Required action:
Would you write out all of the entries below, exactly as they stand?
***** Exercise inputs *****
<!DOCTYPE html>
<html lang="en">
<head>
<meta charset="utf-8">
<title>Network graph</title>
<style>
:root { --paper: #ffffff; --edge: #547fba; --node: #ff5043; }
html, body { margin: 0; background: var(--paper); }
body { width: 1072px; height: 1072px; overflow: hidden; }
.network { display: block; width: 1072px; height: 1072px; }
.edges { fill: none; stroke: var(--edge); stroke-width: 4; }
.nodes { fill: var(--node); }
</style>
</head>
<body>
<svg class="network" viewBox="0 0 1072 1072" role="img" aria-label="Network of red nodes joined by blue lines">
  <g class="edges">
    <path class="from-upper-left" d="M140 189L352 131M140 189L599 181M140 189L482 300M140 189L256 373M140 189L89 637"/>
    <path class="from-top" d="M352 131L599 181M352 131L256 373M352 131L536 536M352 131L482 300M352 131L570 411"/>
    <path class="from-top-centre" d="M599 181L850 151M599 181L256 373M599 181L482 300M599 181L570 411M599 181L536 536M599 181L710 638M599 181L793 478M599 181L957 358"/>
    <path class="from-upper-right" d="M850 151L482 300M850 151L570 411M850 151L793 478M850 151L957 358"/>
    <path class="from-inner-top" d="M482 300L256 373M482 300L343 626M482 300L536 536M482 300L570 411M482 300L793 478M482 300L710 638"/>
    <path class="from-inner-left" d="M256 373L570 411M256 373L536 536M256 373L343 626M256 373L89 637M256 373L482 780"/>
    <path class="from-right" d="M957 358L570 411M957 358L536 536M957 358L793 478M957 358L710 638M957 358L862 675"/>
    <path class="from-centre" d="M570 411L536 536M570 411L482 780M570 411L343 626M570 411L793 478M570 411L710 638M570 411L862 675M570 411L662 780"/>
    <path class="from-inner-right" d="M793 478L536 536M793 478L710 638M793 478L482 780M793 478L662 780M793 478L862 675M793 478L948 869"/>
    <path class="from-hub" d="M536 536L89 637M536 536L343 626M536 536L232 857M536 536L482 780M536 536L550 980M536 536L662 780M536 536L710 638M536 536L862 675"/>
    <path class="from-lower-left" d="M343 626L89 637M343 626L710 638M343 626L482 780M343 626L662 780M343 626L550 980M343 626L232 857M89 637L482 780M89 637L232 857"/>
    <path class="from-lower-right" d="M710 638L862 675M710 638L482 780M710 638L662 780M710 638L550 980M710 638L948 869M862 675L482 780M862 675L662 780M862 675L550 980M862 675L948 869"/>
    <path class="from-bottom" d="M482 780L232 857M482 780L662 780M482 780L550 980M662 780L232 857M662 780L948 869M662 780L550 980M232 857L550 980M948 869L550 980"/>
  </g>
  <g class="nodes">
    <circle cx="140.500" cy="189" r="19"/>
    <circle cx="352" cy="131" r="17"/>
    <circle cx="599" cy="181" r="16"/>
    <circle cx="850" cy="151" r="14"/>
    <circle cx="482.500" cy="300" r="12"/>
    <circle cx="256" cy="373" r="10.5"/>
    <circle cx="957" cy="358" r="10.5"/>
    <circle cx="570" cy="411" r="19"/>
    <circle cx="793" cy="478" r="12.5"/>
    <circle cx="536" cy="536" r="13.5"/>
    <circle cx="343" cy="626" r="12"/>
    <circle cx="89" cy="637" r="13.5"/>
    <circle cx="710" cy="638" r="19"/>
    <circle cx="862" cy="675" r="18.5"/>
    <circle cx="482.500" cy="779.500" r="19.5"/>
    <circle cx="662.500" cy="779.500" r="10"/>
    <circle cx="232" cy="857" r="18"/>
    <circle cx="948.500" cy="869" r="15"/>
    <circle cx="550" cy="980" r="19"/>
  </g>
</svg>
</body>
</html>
*****
Answer to this problem:
<!DOCTYPE html>
<html lang="en">
<head>
<meta charset="utf-8">
<title>Network graph</title>
<style>
:root { --paper: #ffffff; --edge: #547fba; --node: #ff5043; }
html, body { margin: 0; background: var(--paper); }
body { width: 1072px; height: 1072px; overflow: hidden; }
.network { display: block; width: 1072px; height: 1072px; }
.edges { fill: none; stroke: var(--edge); stroke-width: 4; }
.nodes { fill: var(--node); }
</style>
</head>
<body>
<svg class="network" viewBox="0 0 1072 1072" role="img" aria-label="Network of red nodes joined by blue lines">
  <g class="edges">
    <path class="from-upper-left" d="M140 189L352 131M140 189L599 181M140 189L482 300M140 189L256 373M140 189L89 637"/>
    <path class="from-top" d="M352 131L599 181M352 131L256 373M352 131L536 536M352 131L482 300M352 131L570 411"/>
    <path class="from-top-centre" d="M599 181L850 151M599 181L256 373M599 181L482 300M599 181L570 411M599 181L536 536M599 181L710 638M599 181L793 478M599 181L957 358"/>
    <path class="from-upper-right" d="M850 151L482 300M850 151L570 411M850 151L793 478M850 151L957 358"/>
    <path class="from-inner-top" d="M482 300L256 373M482 300L343 626M482 300L536 536M482 300L570 411M482 300L793 478M482 300L710 638"/>
    <path class="from-inner-left" d="M256 373L570 411M256 373L536 536M256 373L343 626M256 373L89 637M256 373L482 780"/>
    <path class="from-right" d="M957 358L570 411M957 358L536 536M957 358L793 478M957 358L710 638M957 358L862 675"/>
    <path class="from-centre" d="M570 411L536 536M570 411L482 780M570 411L343 626M570 411L793 478M570 411L710 638M570 411L862 675M570 411L662 780"/>
    <path class="from-inner-right" d="M793 478L536 536M793 478L710 638M793 478L482 780M793 478L662 780M793 478L862 675M793 478L948 869"/>
    <path class="from-hub" d="M536 536L89 637M536 536L343 626M536 536L232 857M536 536L482 780M536 536L550 980M536 536L662 780M536 536L710 638M536 536L862 675"/>
    <path class="from-lower-left" d="M343 626L89 637M343 626L710 638M343 626L482 780M343 626L662 780M343 626L550 980M343 626L232 857M89 637L482 780M89 637L232 857"/>
    <path class="from-lower-right" d="M710 638L862 675M710 638L482 780M710 638L662 780M710 638L550 980M710 638L948 869M862 675L482 780M862 675L662 780M862 675L550 980M862 675L948 869"/>
    <path class="from-bottom" d="M482 780L232 857M482 780L662 780M482 780L550 980M662 780L232 857M662 780L948 869M662 780L550 980M232 857L550 980M948 869L550 980"/>
  </g>
  <g class="nodes">
    <circle cx="140.500" cy="189" r="19"/>
    <circle cx="352" cy="131" r="17"/>
    <circle cx="599" cy="181" r="16"/>
    <circle cx="850" cy="151" r="14"/>
    <circle cx="482.500" cy="300" r="12"/>
    <circle cx="256" cy="373" r="10.5"/>
    <circle cx="957" cy="358" r="10.5"/>
    <circle cx="570" cy="411" r="19"/>
    <circle cx="793" cy="478" r="12.5"/>
    <circle cx="536" cy="536" r="13.5"/>
    <circle cx="343" cy="626" r="12"/>
    <circle cx="89" cy="637" r="13.5"/>
    <circle cx="710" cy="638" r="19"/>
    <circle cx="862" cy="675" r="18.5"/>
    <circle cx="482.500" cy="779.500" r="19.5"/>
    <circle cx="662.500" cy="779.500" r="10"/>
    <circle cx="232" cy="857" r="18"/>
    <circle cx="948.500" cy="869" r="15"/>
    <circle cx="550" cy="980" r="19"/>
  </g>
</svg>
</body>
</html>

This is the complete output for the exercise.